Shah Hussain, whose songs are so poignant with aching love for God, is strongly resonant of the Guru culture. All great things refuse to be classed. They go everywhere and get classed with everything. But to swing the pendulum is to impart new life to it. Sikhism has been all along supposed to be a blend of Semitic and Aryan cultures. From my study of Guru Granth, the most authentic record of the Guru’s mind, I can say that it is the historic culmination of Buddhas religion, the religion of the truly illumined, the truly illumined of all races and countries. Few would deny that the true spiritual and human culture first starts from Buddha in this world, it is Buddha’s gospel that in the life of Christ becomes true Christianity.2 By Christianity I mean the Religion of Christ Himself. “Those who have seen the Son, have seen the Father.” And the Christ’s inspiration gives Islam its humanity. Semitic and Aryan cultures seem to have in animal sacrificing cruelty a common ancestry. Islam in this latter aspect is Vedicism, a dualism and goes to conquer the Kafir like the Aryan of the old conquering the non-Aryan.

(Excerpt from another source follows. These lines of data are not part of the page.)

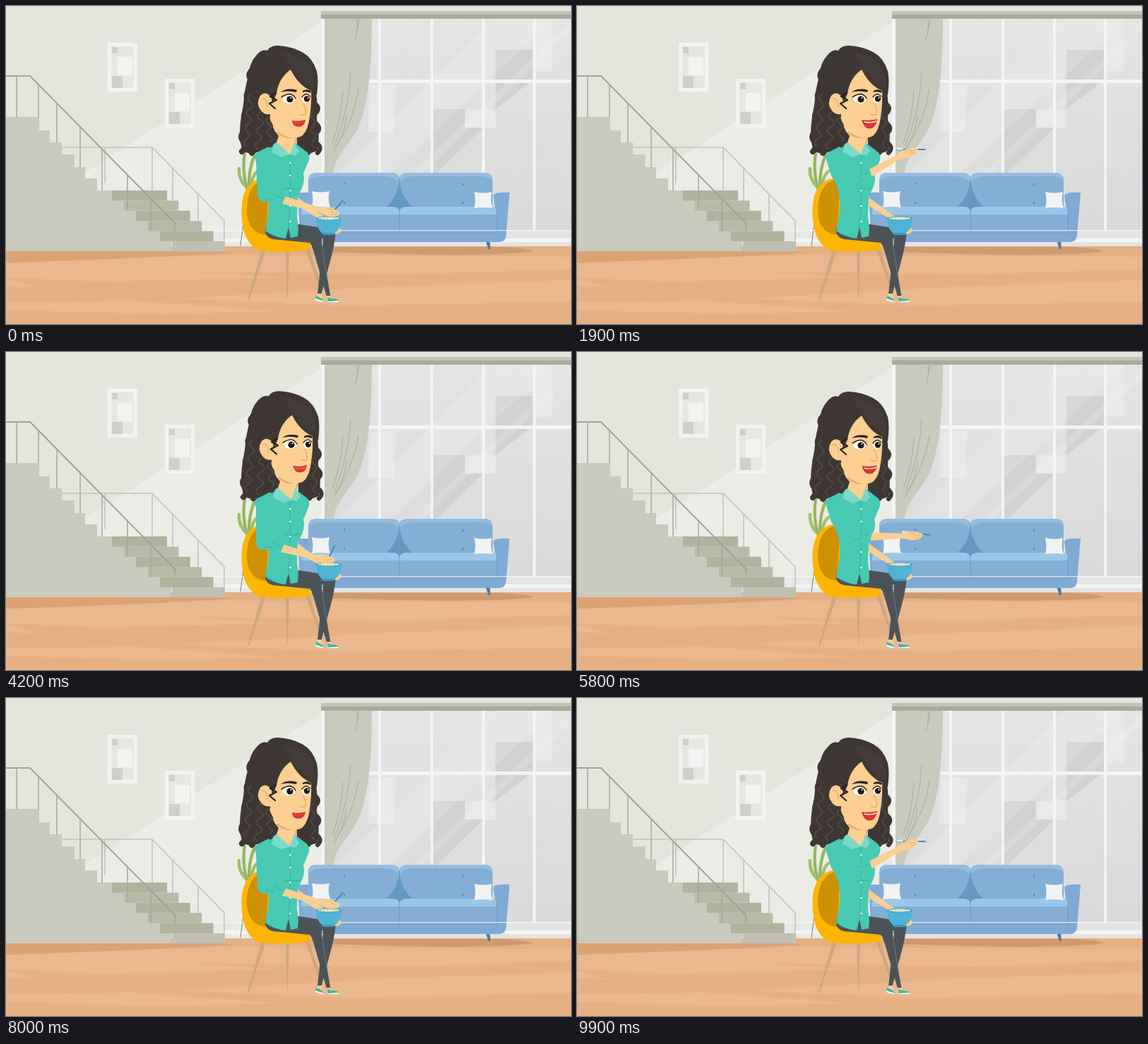
Write an HTML page that moves like this. It is 800 by 450 pixels and loops after 10000 ms.

```html
<!DOCTYPE html>
<html lang="en">
<head>
<meta charset="utf-8">
<title>Breakfast</title>
<style>
html, body { margin: 0; width: 100%; height: 100%; overflow: hidden; background: #e4e5dd; }
svg { display: block; width: 100vw; height: 100vh; }
.line { fill: none; stroke-linecap: round; stroke-linejoin: round; }
</style>
</head>
<body>
<svg viewBox="0 0 800 450">
<defs>
  <linearGradient id="glass" x1="0" y1="0" x2="0" y2="1">
    <stop offset="0" stop-color="#e4e4e4"/><stop offset="1" stop-color="#dadadb"/>
  </linearGradient>
  <g id="picture">
    <path fill="#f2f3f0" d="M0 0H42V69H0Z"/>
    <path fill="#e6e7e1" d="M5 5H37V64H5Z"/>
    <path fill="#cfd0c8" d="M6 6h8v9h-8ZM6 47h15v17h-15Z"/>
    <path fill="#f2f3f0" d="M14 20h21v26h-21Z"/>
  </g>
  <path id="pillow" fill="#f1f2f2" d="M0 0Q13 3 25 0Q22 12 26 23Q13 21 0 23Q3 12 0 0Z"/>
</defs>

<!-- room -->
<path fill="#e4e5dd" d="M0 0H800V345H0Z"/>
<path fill="#ebece6" d="M447 22L90 250V345H447Z"/>
<use href="#picture" x="144" y="52"/>
<use href="#picture" x="225" y="103"/>

<!-- window -->
<path fill="url(#glass)" d="M446 18H800V335H446Z"/>
<path fill="#d2d2d2" d="M693 62H747V104L693 146ZM603 146H650V172H676L610 236H603Z"/>
<path fill="#e8e8e8" d="M515 112H553L549 178H513ZM650 146H693V172H650ZM750 18H774V92H750Z"/>
<path fill="#fff" opacity=".14" d="M690 18H775L545 236H470ZM800 22V36L590 236H575Z"/>
<path fill="#f3f4f4" d="M446 18h5V335h-5ZM527 18h4V335h-4ZM601 18h4V335h-4ZM674 18h4V335h-4ZM746 18h4V335h-4ZM451 104H800v5H451Z"/>
<path fill="#e8e9e5" d="M294 318H451V340H294Z"/>
<path fill="#e4e4e3" d="M451 318H800V340H451Z"/>
<path fill="#f4f5f3" d="M294 317H800v1.5H294ZM309 329H800v5H309Z"/>
<path fill="#c9cabe" d="M451 18H518C518 90 513 145 496 177C483 201 466 211 463 240V318H451Z"/>
<g class="line" stroke="#a9aa9b" stroke-width="1">
  <path d="M497 20Q499 33 494 47M500 18L497 35M488 95Q486 145 465 198M499 118Q493 160 467 200M477 120Q475 160 462 194M482 155Q480 180 464 206"/>
</g>
<path fill="#a9aa9b" d="M446 8H800V18H446Z"/>
<path fill="#c3c4b7" d="M446 7H800V12H446Z"/>

<!-- floor -->
<path fill="#e5b083" d="M0 340H800V450H0Z"/>
<path fill="#eab88f" d="M0 364L310 352L800 355V372L560 380L250 375L395 384L130 390L0 384ZM0 386L45 398L0 397ZM240 414L520 398L800 388V418L480 424ZM0 419L180 417L390 432L220 436L0 430Z"/>
<path fill="#dba274" d="M0 347H309L322 349Q190 357 0 363Z"/>
<path fill="#cf9a6f" d="M440 341H700Q742 343 746 347Q700 354 560 351L440 348Z"/>

<!-- stairs -->
<path class="line" stroke="#c2c3ba" stroke-width="1.6" d="M80 200H207L309 304V333M207 200V262M236 230V276M272 266V304M140 200V250"/>
<path fill="#c9cabd" d="M0 157H47V176H62V193H79V210H97V228H112V244H129V261H150V275H167V289H184V303H201V318H218V333H234V347H0Z"/>
<g id="steps"></g>
<path class="line" stroke="#a0a197" stroke-width="1.9" d="M0 99H34L240 308"/>
<path class="line" stroke="#a4a598" stroke-width="1.4" d="M15 99V157M46 111V157M72 138V193M105 171V228M136 203V261M172 240V289M205 273V318M239 308V318"/>

<!-- plant -->
<g class="line" stroke="#9fbe6c" stroke-width="4.500">
  <path d="M341 258Q334 232 338 208M344 258Q343 232 352 211M340 256Q329 245 330 230M347 256Q348 240 356 234"/>
  <path stroke="#85a658" stroke-width="1" d="M341 258Q334 232 338 210M344 258Q343 232 352 212"/>
</g>
<path class="line" stroke="#85796b" stroke-width="1" d="M337 300L332 339M347 300L350 339"/>

<!-- sofa -->
<path fill="#53789c" d="M679 332H685L686 344H683ZM437 332H443L440 344H437Z"/>
<path fill="#7faad4" d="M413 264H432V290H693L690 268Q692 263 713 264L708 325Q707 334 698 334H425Q416 334 416 322Z"/>
<path fill="#85aed5" d="M428 247Q428 236 440 236H545Q555 236 557 243Q559 236 570 236H678Q689 236 689 248V292H428Z"/>
<path fill="#94bde2" d="M440 236H545Q555 236 557 243Q559 236 570 236H678Q687 236 689 246Q680 240 665 241H580Q565 240 557 250Q548 240 530 241H452Q436 240 428 247Q428 236 440 236Z"/>
<path fill="#6598bf" d="M557 243Q558 268 575 284Q566 293 557 293Q548 293 539 284Q556 268 557 243Z"/>
<path fill="#85aed5" d="M418 292H695V322H425Q418 322 418 310Z"/>
<path fill="#99c7e9" d="M418 290Q418 284 428 284H548Q556 284 557 291Q558 284 567 284H688Q695 284 695 291V295H418Z"/>
<path class="line" stroke="#6b9bc6" d="M420 321H695V290M557 245V321"/>
<path fill="#5d8db6" d="M478 250h2v3h-2ZM478 277h2v3h-2ZM646 251h2v3h-2ZM646 277h2v3h-2Z"/>
<use href="#pillow" x="433" y="262"/>
<use href="#pillow" x="663" y="263"/>
<path fill="#f4f5f3" opacity=".8" d="M309 317H800v1.2H309Z"/>

<!-- chair -->
<path fill="#cba880" d="M362 345H368L344 416H342ZM396 346H401L399 413H398ZM424 345H430L444 392L442 394Z"/>
<path fill="#ffb400" d="M372 244C350 241 334 257 333.500 287C333 322 343 340 360 346Q395 350 430 345L432 333L372 320Z"/>
<path fill="#cc9000" d="M373 246C354 244 341 260 341 290C342 312 352 322 368 324Z"/>

<!-- woman -->
<g class="sway">
  <path fill="#3f3734" d="M410 80L434 100Q443 130 440 160Q445 185 441 204Q430 212 412 204Z"/>
  <g class="line" stroke="#3f3734" stroke-width="6" id="backCurls"></g>
</g>
<path fill="#fdcf92" d="M412 270L450 298L446 303L410 281Z"/>
<path fill="#4b5358" d="M367 315Q366 327 378 330L430 335Q440 334 450 328L467 322Q466 315 455 315L415 309H370Z"/>
<path fill="#4b5358" d="M429 333L446 326L451 362L459.500 411H454L437 352Q434 340 429 333Z"/>
<path fill="#4b5358" d="M450 322L467 319Q465 340 459 361L446.500 408H441L446 362Z"/>
<path class="line" stroke="#788086" stroke-width=".8" d="M447 335L451 362L455 385"/>
<path fill="#fdcf92" d="M441 407H447L448 413H441ZM454 410H459L462 415H455Z"/>
<path fill="#fff" d="M438 413L451 418Q447 420 438 416ZM455 417H471V419H456Z"/>
<path fill="#35b8a5" d="M439 410L444 412L451 418L438 414ZM455 412L461 414Q469 414 471 417L456 418Z"/>
<path fill="#47c9b2" d="M352 214Q353 206 365 202L381 192H407L424 205Q431 210 429 218L421 237Q425 252 413 268L412 298Q415 312 413 326L403 328L400 313L396 329Q378 327 367 318Q373 292 372 275Q371 255 360 240Z"/>
<path class="line" stroke="#33ad99" stroke-width=".9" d="M402 212Q404 270 400 313M393 258Q405 261 417 257M406 205L408 212"/>
<g id="buttons" fill="#e9fbf7"></g>

<g class="sway">
  <path fill="#e3ae70" d="M385 160H412V190L403 210L382 196Z"/>
  <path fill="#fdcf92" d="M384 180Q395 190 410 186L408 196L402 210L383 194Z"/>
  <path fill="#7bd9c7" d="M381 191L402 210L390 214L376 207ZM408 193L402 210L410 212L415 205Z"/>
  <path fill="#fdcf92" d="M400 84L370 110L366 160Q377 175 392 182Q408 191 420 183Q428 175 430 157Q433 140 432 116Z"/>
  <path fill="#3f3734" d="M403 90Q386 102 383 124L372 150Q375 172 386 184L383 193Q370 200 358 206Q345 212 335 204C328 185 332 160 336 140Q338 115 343 100Q344 80 356 68Q363 61 370 63Q374 56 385 56Q404 57 419 65Q434 73 440 92Q443 105 440 126L432 120Q414 112 403 90Z"/>
  <path fill="#4a413d" d="M388 66Q418 66 433 88Q438 103 436 117Q416 107 405 86Q397 74 388 66Z" opacity=".55"/>
  <g class="line" stroke="#3f3734" stroke-width="8" id="curls"></g>
  <g class="line" stroke="#564b45" stroke-width="1.6" id="shine"></g>
  <path fill="#fdcf92" d="M376 129Q367 119 360 127Q353 138 361 148Q367 156 378 152Z"/>
  <path class="line" stroke="#dca767" stroke-width="1.2" d="M362 131Q370 130 370 143M421 138Q426 150 424 153Q420 156 416 153"/>
  <path class="line" stroke="#29201e" stroke-width="2.200" d="M382 123L374 128L383 133L373 138L381 145"/>
  <path fill="#fff" d="M391 131Q395 126 402 125.500Q408 127 410 133Q406 138 400 138Q393 137 391 131ZM419 131Q421 125.500 426 125.500Q430 127 431 133Q429 137.500 424 137.500Q420 137 419 131Z"/>
  <circle cx="402" cy="132" r="4.600" fill="#24150f"/><circle cx="426" cy="131.500" r="4.200" fill="#24150f"/>
  <circle cx="403.500" cy="130" r="1" fill="#fff"/><circle cx="427.500" cy="130" r="1" fill="#fff"/>
  <path class="line" stroke="#29201e" stroke-width="1.300" d="M390 129Q395 125 402 124.500Q408 126 410 131M419 129Q422 125 426 124.500L431 128"/>
  <path fill="#29201e" d="M389 122Q398 115 412 119L411 122Q399 119 389 122ZM420 120Q427 116 432 121L431 123Q426 120 420 122Z"/>
  <path id="lips" fill="#d9382f"/>
  <path id="teeth" class="line" stroke="#fff" stroke-width="1.400" stroke-dasharray="1.600 1"/>
</g>

<!-- spoon, bowl, arm -->
<g id="spoon">
  <path class="line" stroke="#3b8fa5" stroke-width="2" d="M-18 0H19"/>
  <ellipse cx="-17" cy=".5" rx="5.500" ry="2" fill="#7fc4d6"/>
  <path id="bite" class="line" stroke="#f4efcf" stroke-width="2.400" stroke-dasharray="2 2" d="M-20 -1H-13"/>
</g>
<path fill="#fdcf92" d="M466 313Q474 312 475 318Q472 324 464 322Z"/>
<path fill="#4fb3d5" d="M439 300H475Q475 315 466 321L464 324H449L447 321Q439 314 439 300Z"/>
<path fill="#3b9cc0" d="M448 321H466L464 324H449Z"/>
<ellipse cx="457" cy="300.500" rx="18" ry="2.800" fill="#3b9cc0"/>
<ellipse cx="457" cy="300.500" rx="15.500" ry="1.900" fill="#f3edcb"/>
<path class="line" stroke="#c9a95c" stroke-width="1" stroke-dasharray="1 4" d="M445 300.500H470"/>
<path id="forearm" fill="#fdcf92"/>
<path id="sleeve" class="line" stroke="#47c9b2" stroke-width="20"/>
<path id="cuff" fill="#47c9b2"/>
<path id="crease" class="line" stroke="#33ad99" stroke-width=".8"/>
<g id="hand">
  <path fill="#fdcf92" d="M-3 -3.500Q8 -7 15 -6L24 -4Q28 -2 26 1L23 4Q17 7 8 6L-3 3.500Z"/>
  <path class="line" stroke="#e3ae70" stroke-width=".8" d="M14 -1L23 -1M15 3L22 2M7 -3Q11 -5 16 -4"/>
</g>
</svg>

<script>
const $ = id => document.getElementById(id);
const set = (id, name, value) => $(id).setAttribute(name, value);
const fill = (id, list, draw) => { $(id).innerHTML = list.map(draw).join(""); };

fill("steps", [0, 1, 2, 3, 4, 5], i =>
  `<path fill="${i > 4 ? "#c0c1b3" : i % 2 ? "#b9baa8" : "#b2b39f"}" d="M${150 + 17 * i} ${261 + 14.4 * i}h${78 - i * .6}v14.400h-${78 - i * .6}Z"/>`);
fill("buttons", [222, 240, 261, 283, 305], y => `<circle cx="402.500" cy="${y}" r="1.300"/>`);

// a wavy strand between two points
function strand([x1, y1, x2, y2, n = 6, amp = 5]) {
  let d = `M${x1} ${y1}`;
  for (let i = 1; i <= n; i++) {
    const mid = (i - .5) / n, side = i % 2 ? -amp : amp;
    d += `Q${x1 + (x2 - x1) * mid + side} ${y1 + (y2 - y1) * mid} ${x1 + (x2 - x1) * i / n} ${y1 + (y2 - y1) * i / n}`;
  }
  return `<path d="${d}"/>`;
}
fill("backCurls", [[437, 124, 441, 208, 6, 8], [432, 150, 428, 208, 4, 7]], strand);
fill("curls", [[349, 90, 334, 206, 8, 7], [346, 130, 348, 208, 6, 7], [370, 155, 374, 196, 4]], strand);
fill("shine", [[347, 125, 340, 198, 7, 8], [361, 150, 356, 202, 5, 9], [371, 158, 374, 192, 4, 7], [434, 150, 436, 200, 5, 6]], strand);

// time, elbow x y, wrist x y, hand angle, spoon angle, mouth opening, food, head shift
const rest = [366, 267, 446, 289, 12, -48, .1, 0, 0];
const dip = [364, 270, 439, 291, 10, -65, .25, 0, 2];
const sip = [396, 241, 437, 180, -48, -11, .35, 0, 0];
const keys = [
  [0, ...rest], [200, ...dip], [600, ...rest], [1000, ...dip], [1400, ...rest], [1650, ...rest],
  [1800, 388, 262, 463, 260, 0, 5, .7, 1, 0],
  [1900, 391, 250, 458, 212, -20, 0, 1, 1, 0],
  [2050, 398, 242, 451, 180, -42, -6, 1, 1, 0],
  [2200, ...sip], [2600, ...sip],
  [2800, 399, 240, 450, 178, -48, -14, .3, 0, 0],
  [3050, 391, 251, 461, 222, -18, -5, .15, 0, 0],
  [3350, ...rest], [3600, ...dip], [4000, ...rest]
];

function poseAt(t) {
  const i = keys.findIndex(k => k[0] > t), a = keys[i - 1], b = keys[i];
  const p = (t - a[0]) / (b[0] - a[0]), e = p * p * (3 - 2 * p);
  return a.map((v, j) => v + (b[j] - v) * e);
}

function draw(now) {
  const t = Math.floor(now % 10000 / 100) * 100;
  const [, ex, ey, wx, wy, turn, tilt, open, food, lean] = poseAt(t % 4000);
  const len = Math.hypot(wx - ex, wy - ey), ux = (wx - ex) / len, uy = (wy - ey) / len;
  const at = (along, side) => `${ex + ux * along - uy * side} ${ey + uy * along + ux * side}`;

  set("forearm", "d", `M${at(20, -6)}L${at(len, -3.5)}L${at(len, 3.5)}L${at(20, 6)}Z`);
  set("sleeve", "d", `M364 218L${ex} ${ey}`);
  set("cuff", "d", `M${at(-6, -9)}L${at(30, -7)}L${at(27, 7)}L${at(-3, 9)}Z`);
  set("crease", "d", `M${at(12, -4)}L${at(25, -2)}M${at(14, 3)}L${at(3, 5)}`);
  set("hand", "transform", `translate(${wx} ${wy}) rotate(${turn})`);
  set("spoon", "transform", `translate(${wx} ${wy}) rotate(${turn}) translate(18 -3) rotate(${tilt - turn})`);
  set("bite", "opacity", food);

  const low = 170.5 + open * 3, left = 405 - open * 2, top = 162 - open;
  set("lips", "d", `M${left} ${top}Q415 ${164 - open} ${424 + open} ${161 - open}Q423 ${low} 414 ${low}Q406 ${low} ${left} ${top}Z`);
  set("teeth", "d", `M407 ${165 - open}Q415 ${167 - open} 423 ${164 - open}`);
  set("teeth", "opacity", Math.min(1, open * 1.2));
  for (const g of document.querySelectorAll(".sway"))
    g.setAttribute("transform", `translate(${lean} ${-lean / 3})`);
}

const start = performance.now();
(function loop() {
  draw(performance.now() - start);
  requestAnimationFrame(loop);
})();
</script>
</body>
</html>
```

Islam by its attitude of conquering others and hating the Kafir and the animal sacrifices in the name of Allah, presents difficulties to the modern thinker. Islam lives in its first great Caliphs. Islam lives now only as an aggression akin to that of an Empire-maker. Guru Nanak sympathised with the Muslims in their fall from true Islam into the mad religion of empire-making and crushing their fellow-beings under their heels, and there are many passages in which he as their teacher admonished them back to the right conduct, right feeling and right contemplation. The wise and truly religious therefore, bowed down to the Guru.
The religion of the Gurus thus is the Great Humanity of feeling which makes man good without an effort, and is but a “looking up,” “a gazing up” towards God. Men and women looking up to Him forever, waiting for His coming, opening their mouths like rain-birds to the shower of His Love. A moment comes when by His favour, man is transmuted into a god. And all effort of creation is to produce that great man of God. If any animal is to be sacrificed in love of Him, it is the animal-in-man.
The synthetic blending of things takes place in the realms of the intellect; the Guru lives in the soul of the Universe, in the spirit of life, in the labour of love, in the inebriation of that
Great Beautiful. A new present starts with the Guru. The future is all his.